Each photograph in the series tells a short story, which becomes a chapter in a larger novel that examines human potential. The exhibition seeks to depict those often unremembered faces of humanity as heroic versions of themselves.
These fictional tableaux contain a common narrative that threads its way through the entire series. Yet it would be a mistake to think that each is an unfinished work when observed in isolation, or ambiguous without some contribution from the remaining images.
Included in the exhibition is a photograph Tuffin took of his then-pregnant wife during the first month of the COVID-19 outbreak in Australia.

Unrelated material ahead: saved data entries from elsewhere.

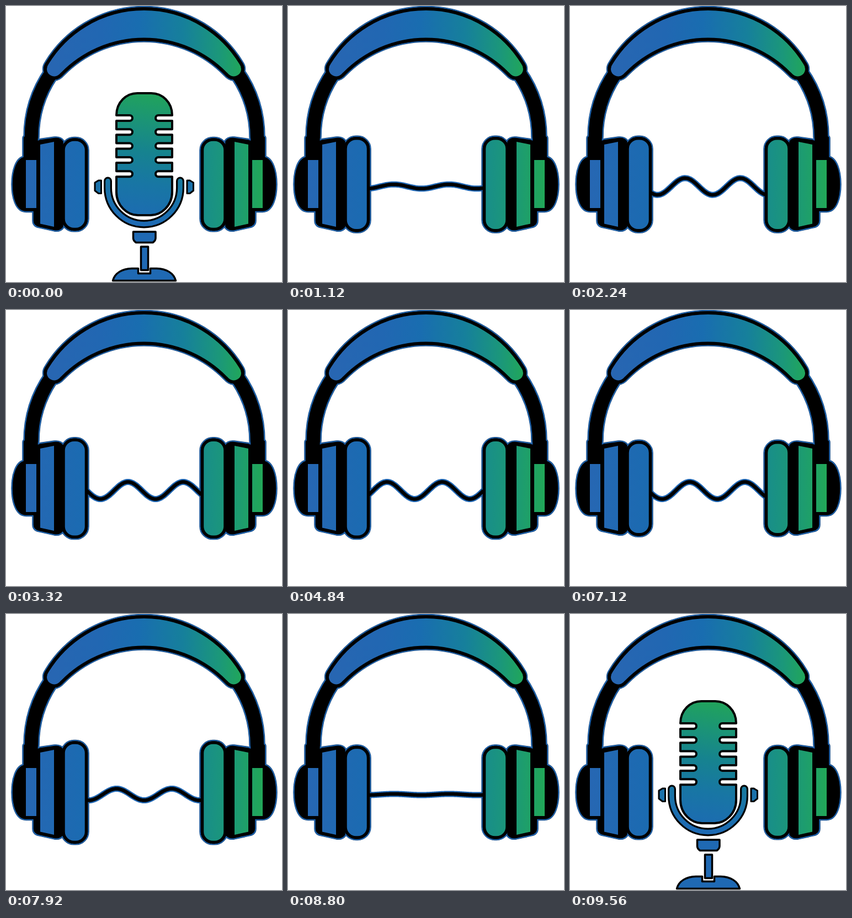
An HTML page that plays this animation: 500 px wide and 500 px high, repeating every 9.6 s.

```html
<!DOCTYPE html>
<html lang="en">
<head>
<meta charset="utf-8">
<title>Headphones and microphone</title>
<style>
  html, body { margin: 0; width: 100%; height: 100%; overflow: hidden; background: #fff; }
  svg { display: block; width: 100vw; height: 100vh; }
</style>
</head>
<body>
<svg viewBox="0 0 500 500">
  <defs>
    <linearGradient id="bandFill" gradientUnits="userSpaceOnUse" x1="74" y1="0" x2="428" y2="0">
      <stop offset="0" stop-color="#2866b2"/>
      <stop offset=".28" stop-color="#2167b2"/>
      <stop offset=".47" stop-color="#196db0"/>
      <stop offset=".7" stop-color="#16809b"/>
      <stop offset=".88" stop-color="#1b977a"/>
      <stop offset="1" stop-color="#21a759"/>
    </linearGradient>
    <linearGradient id="leftFill" gradientUnits="userSpaceOnUse" x1="30" y1="0" x2="148" y2="0">
      <stop offset="0" stop-color="#2767b3"/>
      <stop offset="1" stop-color="#1a6bb1"/>
    </linearGradient>
    <linearGradient id="rightFill" gradientUnits="userSpaceOnUse" x1="34" y1="0" x2="148" y2="0">
      <stop offset="0" stop-color="#22a857"/>
      <stop offset=".4" stop-color="#1d9c70"/>
      <stop offset="1" stop-color="#188d8b"/>
    </linearGradient>
    <linearGradient id="micFill" gradientUnits="userSpaceOnUse" x1="272" y1="160" x2="232" y2="390">
      <stop offset="0" stop-color="#21a35b"/>
      <stop offset=".22" stop-color="#1b9476"/>
      <stop offset=".45" stop-color="#16838f"/>
      <stop offset=".7" stop-color="#1876a4"/>
      <stop offset="1" stop-color="#1d6ab3"/>
    </linearGradient>

    <path id="band" d="M75 103A205.200 205.200 0 0 1 425 103C428 107 429 111 429 114C429 124 421 130.500 412 130.500Q405 130.500 398 122.500A207.600 207.600 0 0 0 102 122.500Q95 130.500 88 130.500C79 130.500 71 124 71 114C71 111 72 107 75 103Z"/>
    <rect id="pad" x="104" width="41.5" rx="19"/>
    <g id="shell">
      <path d="M75 115A213.500 213.500 0 0 0 36.500 238H55.500A194.500 194.500 0 0 1 88 130Z"/>
      <path d="M34.500 239H55V282H34.500Z"/>
      <path d="M36 276C21 276 14.500 300 14.500 323S21 369 36 369H58V276Z"/>
      <path d="M57.500 249Q58 246 63 245L88 241.500Q97 240.500 101 246V399Q97 405 88 403.500L61 397.500Q52.500 396 52.500 389V340Z"/>
      <use href="#pad"/>
    </g>
    <g id="panels">
      <path stroke="none" d="M36 279H55V366H36Z"/>
      <path stroke="none" d="M62 251L87 246V400L62 394.500Z"/>
      <use href="#pad" stroke="#000" stroke-width="5.5"/>
    </g>
    <g id="outline">
      <use href="#band"/>
      <use href="#shell"/>
      <use href="#shell" transform="translate(501) scale(-1 1)"/>
    </g>
    <path id="wire" fill="none"/>
    <path id="cradle" fill="none" stroke-linecap="round" d="M184.500 317V329.500A65.500 65.500 0 0 0 315.500 329.500V317"/>
    <path id="knob" d="M172.500 316H167.500L161 320V334.500L167.500 339.500H172.500Z"/>
  </defs>

  <g class="on-air">
    <use href="#wire" stroke="#1f66b3" stroke-width="11"/>
  </g>
  <g stroke-linejoin="round">
    <use href="#outline" stroke="#143f70" stroke-width="10.4"/>
    <use href="#outline" stroke="#1f66b3" stroke-width="9.2"/>
  </g>
  <g class="on-air">
    <use href="#wire" stroke="#000" stroke-width="6.5"/>
  </g>
  <use href="#outline" stroke="#000" stroke-width="5.5" stroke-linejoin="round"/>
  <use href="#band" fill="url(#bandFill)" stroke="#000" stroke-width="6"/>
  <use href="#panels" fill="url(#leftFill)"/>
  <use href="#panels" fill="url(#rightFill)" transform="translate(501) scale(-1 1)"/>

  <g id="mic" fill="url(#micFill)" stroke="#000" stroke-width="4" stroke-linejoin="round">
    <path id="capsule"/>
    <use href="#cradle" stroke-width="15"/>
    <use href="#cradle" stroke="url(#micFill)" stroke-width="8.5"/>
    <g fill="#1b72ab" stroke-width="3">
      <use href="#knob"/>
      <use href="#knob" transform="translate(500.5) scale(-1 1)"/>
    </g>
    <g fill="#1f69b3" stroke-width="3.5">
      <path d="M230.500 409H271V420.500Q271 425 266 428.500H235.500Q230.500 425 230.500 420.500Z"/>
      <path d="M244.500 436H257.500V478.500H244.500Z"/>
      <path d="M193.500 497.500C197 484 210 476 228 475.500H239.500V484.500H261.500V475.500H273C291 476 304 484 307.500 497.500Z"/>
    </g>
  </g>
</svg>
<script>
const LOOP = 9600, STEP = 40, SWAP = 500;
const WAVE = { mid: 327, amp: 15.5, length: 100, period: 960, rise: 1900 };
const PULSE = { mid: 323.2, half: 81.2, grow: 9, period: 240, rise: 600 };
const TAU = Math.PI * 2;
const get = id => document.getElementById(id);
const wire = get('wire'), pad = get('pad'), mic = get('mic');
const onAir = document.querySelectorAll('.on-air');
const clamp = v => Math.max(0, Math.min(1, v));
const smooth = v => v * v * (3 - 2 * v);

function capsulePath() {
  const slots = [0, 1, 2, 3, 4].map(i => 198 + 25.3 * i);
  const left = slots.slice().reverse().map(y => `V${y + 10}H224a5 5 0 0 0 0 -10H200`).join('');
  const right = slots.map(y => `V${y}H276a5 5 0 0 0 0 10H301`).join('');
  return 'M200 337' + left + 'C200 174 218 158 238 158H263C283 158 301 174 301 198' +
    right + 'V337C301 362 281 379 262 379H239C220 379 200 362 200 337Z';
}

function wirePath(t, amp) {
  let d = '';
  for (let x = 146; x <= 355; x += 2) {
    const phase = (x - 221) / WAVE.length - (t - 3320) / WAVE.period;
    d += (d ? 'L' : 'M') + x + ' ' + (WAVE.mid - amp * Math.cos(TAU * phase)).toFixed(2);
  }
  return d;
}

function draw(t) {
  // time since the swap, or until the swap back
  const inside = Math.min(t - SWAP, LOOP - SWAP - t);
  const live = inside > 0;
  mic.style.display = live ? 'none' : '';
  onAir.forEach(g => { g.style.display = live ? '' : 'none'; });

  wire.setAttribute('d', wirePath(t, WAVE.amp * smooth(clamp(inside / WAVE.rise))));

  const beat = (1 + Math.cos(TAU * t / PULSE.period)) / 2;
  const half = PULSE.half + PULSE.grow * beat * clamp(inside / PULSE.rise) ** 2;
  pad.setAttribute('y', PULSE.mid - half);
  pad.setAttribute('height', half * 2);
}

get('capsule').setAttribute('d', capsulePath());
const start = performance.now();
function tick() {
  const t = (performance.now() - start) % LOOP;
  draw(Math.floor(t / STEP) * STEP);
  requestAnimationFrame(tick);
}
tick();
</script>
</body>
</html>
```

“The characteristic levels of expectation and anxiety that come with childbirth immediately transformed into fear,” said Tuffin. “We were trapped within our home with our unborn child at far greater risk than we could ever have anticipated.”
“While I considered the possibility that I wouldn’t be allowed to be present at our daughter’s birth, my wife took it all in her stride.”
Tuffin juxtaposes elements of Flemish symbolism with a rich dose of Hollywood bluster, in hope that we might begin to recognise the meek profile of our neighbour, hidden quietly within the formidable guise of a hero. With eyes averted from the lens, they neither recognise themselves as a creature of significance nor the presence of an audience.
“The tension between rather melancholic surroundings and the valiant protagonist is deliberate,” said Tuffin. “I hope that by carefully staging each photograph, as many questions are elicited as answers. As always, context is rooted within one’s own history.”
Gallery Director Susi Muddiman OAM praised the works of Tuffin. “Not only is Craig a great technical photographer – his works are also incredibly powerful,” said Ms Muddiman. “The pandemic has taught us that it’s the everyday people who are the actual heroes, and this exhibition celebrates that.”
Craig Tuffin is an artist and educator living on the Tweed Coast. He has won numerous awards and has exhibited nationally and internationally. His work is held in the Getty Research Institute, the National Gallery of Australia, the State Libraries of Queensland, New South Wales and Victoria, as well as private and public collections around the world, including the Tweed Regional Gallery collection.
Craig Tuffin: The Supers
Tweed Regional Gallery & Margaret Olley Art Centre, 2 Mistral Road, Murwillumbah South
Exhibition continues to 1 May 2022
For more information, visit: www.artgallery.tweed.nsw.gov.au for details.
Image: Craig Tuffin, The Supers No.2, 2020 archival pigment prints, 40″ x 54″ – courtesy of the artist